1 T. milk
In a heavy-bottomed saucepan over low heat, heat the milk and butter until the butter melts. Take it off the heat and allow the mixture to cool to between 120-130 degrees Fahrenheit. (A tip: be sure to stir the mixture as you're taking its temperature. I find that if I don't do this, the temperature reading is often inaccurate, and if you add the melted butter and milk to the mixture while it's still too hot, you will absolutely kill those little yeasties in there, and you will therefore suffer leaden dough that won't rise.)
In the bowl of an electric mixer combine the sugar, salt, yeast and 1 1/2 c. of the flour. Using the paddle attachment and with the mixer at low speed, beat the liquid into the dry ingredients until blended. Increase the speed to medium and beat for 2 more minutes. Beat in 1 egg and 1 c. flour to make a thick batter, then continue beating 2 more minutes, scraping down the side of the bowl as needed. Add the raisins and enough additional flour (2 c. to 2 1/2 c.) to make a soft dough. I find I usually need the full 2 1/2 cups of flour. The dough will not form a ball; it's more like a thick, sticky batter.
Turn the dough out onto a floured surface and knead until smooth and elastic, about 5 minutes. Add more flour while kneading, if needed, to keep the dough from sticking and to form a uniform mass. Shape the dough into a ball and place in a medium bowl that's been lightly coated with vegetable shortening. Turn to coat. Cover with a piece of plastic wrap and a tea towel and let rise in a warm place away from a draft until doubled in bulk, at least 1 hour.
Punch down the dough and turn it out onto a floured surface. Divide the dough into 14 equal pieces. Cover with the bowl and let rest 15 minutes. Grease a 13" x 9" baking dish.
Shape the dough pieces into balls. To do this, hold each piece in one hand and gently pull down, pinching the dough and tucking the sides under. Place the rolls in the prepared baking dish. Cover with plastic wrap and a tea towel and let rise until doubled, about 1 hour.
Preheat the oven to 350 degrees Fahrenheit. In a small bowl, beat the remaining egg. Using a sharp serrated knife cut a cross in the top of each bun and brush with egg.
Bake 25-30 minutes or until the buns are golden. Keep an eye on the buns; if they begin to brown too quickly, cover with aluminum foil. Remove the pan and place on a wire rack. Cool the buns for 15 minutes.
While the buns are cooling, prepare the icing. In a small bowl, whisk the confectioner's sugar and the milk until smooth. Spoon the icing into a piping bag with a plain medium tip. Fill the cross in each bun with icing. You can also drizzle on the icing with a teaspoon, but the piping bag method is neater.

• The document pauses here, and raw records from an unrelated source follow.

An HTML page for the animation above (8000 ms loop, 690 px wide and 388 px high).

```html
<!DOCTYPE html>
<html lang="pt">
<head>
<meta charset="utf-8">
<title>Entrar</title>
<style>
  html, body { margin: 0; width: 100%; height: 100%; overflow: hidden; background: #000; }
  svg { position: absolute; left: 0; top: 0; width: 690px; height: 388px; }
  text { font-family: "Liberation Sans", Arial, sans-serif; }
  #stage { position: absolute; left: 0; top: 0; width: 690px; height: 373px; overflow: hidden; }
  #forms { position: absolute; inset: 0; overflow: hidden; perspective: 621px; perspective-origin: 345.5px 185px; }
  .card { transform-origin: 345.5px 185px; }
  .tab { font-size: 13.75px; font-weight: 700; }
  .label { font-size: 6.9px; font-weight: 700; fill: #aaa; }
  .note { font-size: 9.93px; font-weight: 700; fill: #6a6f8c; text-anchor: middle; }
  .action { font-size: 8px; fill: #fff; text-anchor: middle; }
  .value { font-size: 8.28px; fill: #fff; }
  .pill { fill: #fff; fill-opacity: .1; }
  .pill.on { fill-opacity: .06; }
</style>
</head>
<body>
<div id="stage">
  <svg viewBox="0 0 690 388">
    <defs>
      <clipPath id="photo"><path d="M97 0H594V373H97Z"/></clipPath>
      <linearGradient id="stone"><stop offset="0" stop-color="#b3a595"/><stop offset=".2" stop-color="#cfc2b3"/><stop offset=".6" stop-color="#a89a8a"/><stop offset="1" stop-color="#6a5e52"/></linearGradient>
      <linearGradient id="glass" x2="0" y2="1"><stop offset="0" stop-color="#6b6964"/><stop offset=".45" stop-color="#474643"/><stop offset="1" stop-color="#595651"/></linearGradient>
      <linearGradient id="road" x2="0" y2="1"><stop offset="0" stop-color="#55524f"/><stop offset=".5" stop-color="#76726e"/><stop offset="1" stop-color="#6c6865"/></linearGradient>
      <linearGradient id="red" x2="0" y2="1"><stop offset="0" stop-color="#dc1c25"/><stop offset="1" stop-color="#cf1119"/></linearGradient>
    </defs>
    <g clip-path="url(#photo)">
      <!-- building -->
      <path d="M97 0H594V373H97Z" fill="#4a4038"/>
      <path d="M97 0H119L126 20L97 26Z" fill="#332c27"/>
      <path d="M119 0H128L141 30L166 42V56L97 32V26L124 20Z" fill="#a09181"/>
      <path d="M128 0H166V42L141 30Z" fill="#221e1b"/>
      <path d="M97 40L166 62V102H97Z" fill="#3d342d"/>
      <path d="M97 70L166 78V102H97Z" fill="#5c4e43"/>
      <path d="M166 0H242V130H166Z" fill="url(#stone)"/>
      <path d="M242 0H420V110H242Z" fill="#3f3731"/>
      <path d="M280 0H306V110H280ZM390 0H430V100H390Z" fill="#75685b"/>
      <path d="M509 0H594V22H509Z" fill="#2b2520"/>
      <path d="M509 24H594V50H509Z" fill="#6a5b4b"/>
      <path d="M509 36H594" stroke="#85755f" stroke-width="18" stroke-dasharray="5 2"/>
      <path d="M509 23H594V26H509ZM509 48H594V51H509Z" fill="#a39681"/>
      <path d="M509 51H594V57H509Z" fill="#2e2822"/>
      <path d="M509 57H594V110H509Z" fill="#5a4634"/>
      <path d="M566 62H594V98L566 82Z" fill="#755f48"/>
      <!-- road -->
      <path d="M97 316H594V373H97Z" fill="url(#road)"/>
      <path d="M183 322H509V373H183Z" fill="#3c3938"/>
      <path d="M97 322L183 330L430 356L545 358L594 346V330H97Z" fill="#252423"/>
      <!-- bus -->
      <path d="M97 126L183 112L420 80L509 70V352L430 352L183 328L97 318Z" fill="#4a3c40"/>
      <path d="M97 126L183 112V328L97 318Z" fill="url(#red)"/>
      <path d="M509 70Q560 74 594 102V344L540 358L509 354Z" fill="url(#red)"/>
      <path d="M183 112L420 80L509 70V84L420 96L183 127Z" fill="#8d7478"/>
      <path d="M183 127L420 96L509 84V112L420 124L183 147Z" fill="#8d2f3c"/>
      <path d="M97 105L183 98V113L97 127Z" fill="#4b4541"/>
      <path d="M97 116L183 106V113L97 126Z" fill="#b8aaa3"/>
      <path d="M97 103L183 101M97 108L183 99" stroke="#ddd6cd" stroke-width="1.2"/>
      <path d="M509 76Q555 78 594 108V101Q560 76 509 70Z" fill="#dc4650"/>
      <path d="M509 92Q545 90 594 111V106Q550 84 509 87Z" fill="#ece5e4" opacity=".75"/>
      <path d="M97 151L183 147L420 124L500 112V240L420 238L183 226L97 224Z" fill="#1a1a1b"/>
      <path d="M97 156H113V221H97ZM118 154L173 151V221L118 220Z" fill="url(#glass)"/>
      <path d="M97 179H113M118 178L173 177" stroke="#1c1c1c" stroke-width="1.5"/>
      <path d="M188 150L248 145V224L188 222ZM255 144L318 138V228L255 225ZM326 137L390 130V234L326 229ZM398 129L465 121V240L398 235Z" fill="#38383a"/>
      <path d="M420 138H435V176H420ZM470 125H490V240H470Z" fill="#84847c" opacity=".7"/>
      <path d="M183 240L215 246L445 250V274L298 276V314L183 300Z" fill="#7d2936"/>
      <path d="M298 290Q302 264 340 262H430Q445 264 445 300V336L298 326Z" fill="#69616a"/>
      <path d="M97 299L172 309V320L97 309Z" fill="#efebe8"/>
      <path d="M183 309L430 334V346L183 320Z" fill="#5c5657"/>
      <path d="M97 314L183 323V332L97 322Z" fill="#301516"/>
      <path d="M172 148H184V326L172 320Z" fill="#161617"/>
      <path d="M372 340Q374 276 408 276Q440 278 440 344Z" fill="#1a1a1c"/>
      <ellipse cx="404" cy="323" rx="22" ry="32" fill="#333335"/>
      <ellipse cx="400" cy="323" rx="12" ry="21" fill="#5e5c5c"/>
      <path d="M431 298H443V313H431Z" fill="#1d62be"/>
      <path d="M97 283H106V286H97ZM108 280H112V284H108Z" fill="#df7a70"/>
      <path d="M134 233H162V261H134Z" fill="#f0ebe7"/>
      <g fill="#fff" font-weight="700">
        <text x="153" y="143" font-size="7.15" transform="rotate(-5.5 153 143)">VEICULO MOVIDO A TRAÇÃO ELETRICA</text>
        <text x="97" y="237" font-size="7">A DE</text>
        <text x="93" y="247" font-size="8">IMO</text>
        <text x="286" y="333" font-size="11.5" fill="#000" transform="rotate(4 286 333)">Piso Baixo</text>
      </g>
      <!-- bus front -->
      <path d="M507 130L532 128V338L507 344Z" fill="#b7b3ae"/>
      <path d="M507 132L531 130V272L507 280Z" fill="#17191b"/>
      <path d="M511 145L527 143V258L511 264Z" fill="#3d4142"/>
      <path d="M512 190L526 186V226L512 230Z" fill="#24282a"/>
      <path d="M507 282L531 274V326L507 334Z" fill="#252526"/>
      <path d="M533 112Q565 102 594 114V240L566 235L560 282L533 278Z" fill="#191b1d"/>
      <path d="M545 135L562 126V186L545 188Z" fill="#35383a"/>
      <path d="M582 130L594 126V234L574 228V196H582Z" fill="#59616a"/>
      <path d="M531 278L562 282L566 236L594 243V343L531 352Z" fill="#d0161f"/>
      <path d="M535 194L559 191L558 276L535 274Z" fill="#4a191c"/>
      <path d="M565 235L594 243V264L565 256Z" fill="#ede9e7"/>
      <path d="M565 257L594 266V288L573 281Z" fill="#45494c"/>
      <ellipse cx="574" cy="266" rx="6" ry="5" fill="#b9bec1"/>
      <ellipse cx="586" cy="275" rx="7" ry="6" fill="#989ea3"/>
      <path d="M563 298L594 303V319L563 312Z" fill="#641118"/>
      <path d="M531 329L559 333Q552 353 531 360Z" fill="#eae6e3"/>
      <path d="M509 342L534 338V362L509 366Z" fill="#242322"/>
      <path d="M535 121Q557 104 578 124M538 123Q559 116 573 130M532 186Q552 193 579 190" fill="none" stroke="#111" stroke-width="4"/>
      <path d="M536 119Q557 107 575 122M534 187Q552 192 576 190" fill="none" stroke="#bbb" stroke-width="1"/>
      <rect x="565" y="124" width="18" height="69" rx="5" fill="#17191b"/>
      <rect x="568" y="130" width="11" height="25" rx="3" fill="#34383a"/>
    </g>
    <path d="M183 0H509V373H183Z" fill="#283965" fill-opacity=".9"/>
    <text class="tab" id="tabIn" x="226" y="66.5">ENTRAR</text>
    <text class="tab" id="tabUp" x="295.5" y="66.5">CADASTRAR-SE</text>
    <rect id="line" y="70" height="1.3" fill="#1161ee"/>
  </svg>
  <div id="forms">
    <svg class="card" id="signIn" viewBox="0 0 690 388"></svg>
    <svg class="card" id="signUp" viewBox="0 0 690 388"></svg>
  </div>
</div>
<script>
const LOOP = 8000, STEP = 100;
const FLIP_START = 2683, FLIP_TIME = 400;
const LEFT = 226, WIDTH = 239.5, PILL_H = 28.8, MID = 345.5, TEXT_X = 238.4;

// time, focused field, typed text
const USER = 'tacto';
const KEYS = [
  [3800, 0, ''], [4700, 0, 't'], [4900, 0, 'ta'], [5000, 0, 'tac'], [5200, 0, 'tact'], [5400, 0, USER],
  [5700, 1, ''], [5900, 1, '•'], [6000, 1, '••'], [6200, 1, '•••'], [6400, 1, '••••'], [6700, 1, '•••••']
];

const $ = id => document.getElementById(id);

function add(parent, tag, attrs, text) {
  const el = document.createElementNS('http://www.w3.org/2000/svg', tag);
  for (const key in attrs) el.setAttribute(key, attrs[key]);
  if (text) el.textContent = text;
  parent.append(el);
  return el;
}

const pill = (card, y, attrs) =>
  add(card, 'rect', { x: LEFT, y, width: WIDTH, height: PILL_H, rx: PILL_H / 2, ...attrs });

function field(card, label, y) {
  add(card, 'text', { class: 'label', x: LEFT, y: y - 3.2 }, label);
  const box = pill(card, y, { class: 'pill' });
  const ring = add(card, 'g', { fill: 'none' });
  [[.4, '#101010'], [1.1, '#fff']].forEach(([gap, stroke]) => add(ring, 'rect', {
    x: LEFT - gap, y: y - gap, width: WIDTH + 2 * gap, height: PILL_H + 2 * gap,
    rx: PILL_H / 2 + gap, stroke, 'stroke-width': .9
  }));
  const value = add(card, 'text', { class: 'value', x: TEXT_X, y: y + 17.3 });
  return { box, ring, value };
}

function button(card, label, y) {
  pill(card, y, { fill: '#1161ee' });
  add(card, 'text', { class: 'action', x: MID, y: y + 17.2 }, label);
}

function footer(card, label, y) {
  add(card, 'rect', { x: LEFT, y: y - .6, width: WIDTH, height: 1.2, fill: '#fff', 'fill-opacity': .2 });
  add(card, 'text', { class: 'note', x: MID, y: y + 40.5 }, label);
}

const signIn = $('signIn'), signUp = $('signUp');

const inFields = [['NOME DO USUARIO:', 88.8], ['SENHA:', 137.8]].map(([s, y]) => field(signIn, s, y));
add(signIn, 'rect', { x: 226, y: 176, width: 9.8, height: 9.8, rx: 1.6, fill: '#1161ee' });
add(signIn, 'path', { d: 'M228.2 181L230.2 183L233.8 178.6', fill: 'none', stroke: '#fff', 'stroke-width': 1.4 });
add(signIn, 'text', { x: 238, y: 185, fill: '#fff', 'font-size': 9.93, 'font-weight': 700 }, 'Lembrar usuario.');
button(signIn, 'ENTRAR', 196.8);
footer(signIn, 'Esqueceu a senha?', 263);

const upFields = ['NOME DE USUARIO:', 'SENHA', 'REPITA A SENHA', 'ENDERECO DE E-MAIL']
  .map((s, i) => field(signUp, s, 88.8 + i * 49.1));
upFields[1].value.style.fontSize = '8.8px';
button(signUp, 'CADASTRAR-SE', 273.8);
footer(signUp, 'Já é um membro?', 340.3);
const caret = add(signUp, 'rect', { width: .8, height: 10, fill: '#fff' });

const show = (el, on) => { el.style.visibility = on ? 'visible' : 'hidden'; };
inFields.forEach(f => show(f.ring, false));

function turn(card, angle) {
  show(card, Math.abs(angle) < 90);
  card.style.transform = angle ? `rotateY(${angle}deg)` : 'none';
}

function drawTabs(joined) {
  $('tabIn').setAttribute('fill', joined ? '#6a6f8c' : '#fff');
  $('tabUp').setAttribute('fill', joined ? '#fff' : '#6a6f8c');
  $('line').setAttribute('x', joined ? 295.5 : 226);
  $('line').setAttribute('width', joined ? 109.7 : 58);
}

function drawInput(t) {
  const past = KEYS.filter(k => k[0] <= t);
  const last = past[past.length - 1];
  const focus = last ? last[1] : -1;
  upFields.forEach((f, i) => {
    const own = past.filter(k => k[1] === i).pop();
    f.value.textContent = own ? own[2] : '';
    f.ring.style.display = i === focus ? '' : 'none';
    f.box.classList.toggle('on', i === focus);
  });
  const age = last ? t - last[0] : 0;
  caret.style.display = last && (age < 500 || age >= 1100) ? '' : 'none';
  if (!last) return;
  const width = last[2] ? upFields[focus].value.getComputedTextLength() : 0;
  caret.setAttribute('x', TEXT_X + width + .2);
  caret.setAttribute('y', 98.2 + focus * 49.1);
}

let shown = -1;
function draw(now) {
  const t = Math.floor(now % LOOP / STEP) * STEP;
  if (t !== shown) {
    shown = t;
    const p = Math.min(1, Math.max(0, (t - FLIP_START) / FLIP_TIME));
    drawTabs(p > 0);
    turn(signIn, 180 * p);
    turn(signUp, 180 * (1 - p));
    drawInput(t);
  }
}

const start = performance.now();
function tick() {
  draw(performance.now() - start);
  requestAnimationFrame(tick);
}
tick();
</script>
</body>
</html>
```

The buns are best when they're still warm from the oven. Enjoy, happily, with a nice cup of coffee or a tall glass of milk. Try to refrain from eating the whole pan.
Makes 14 buns.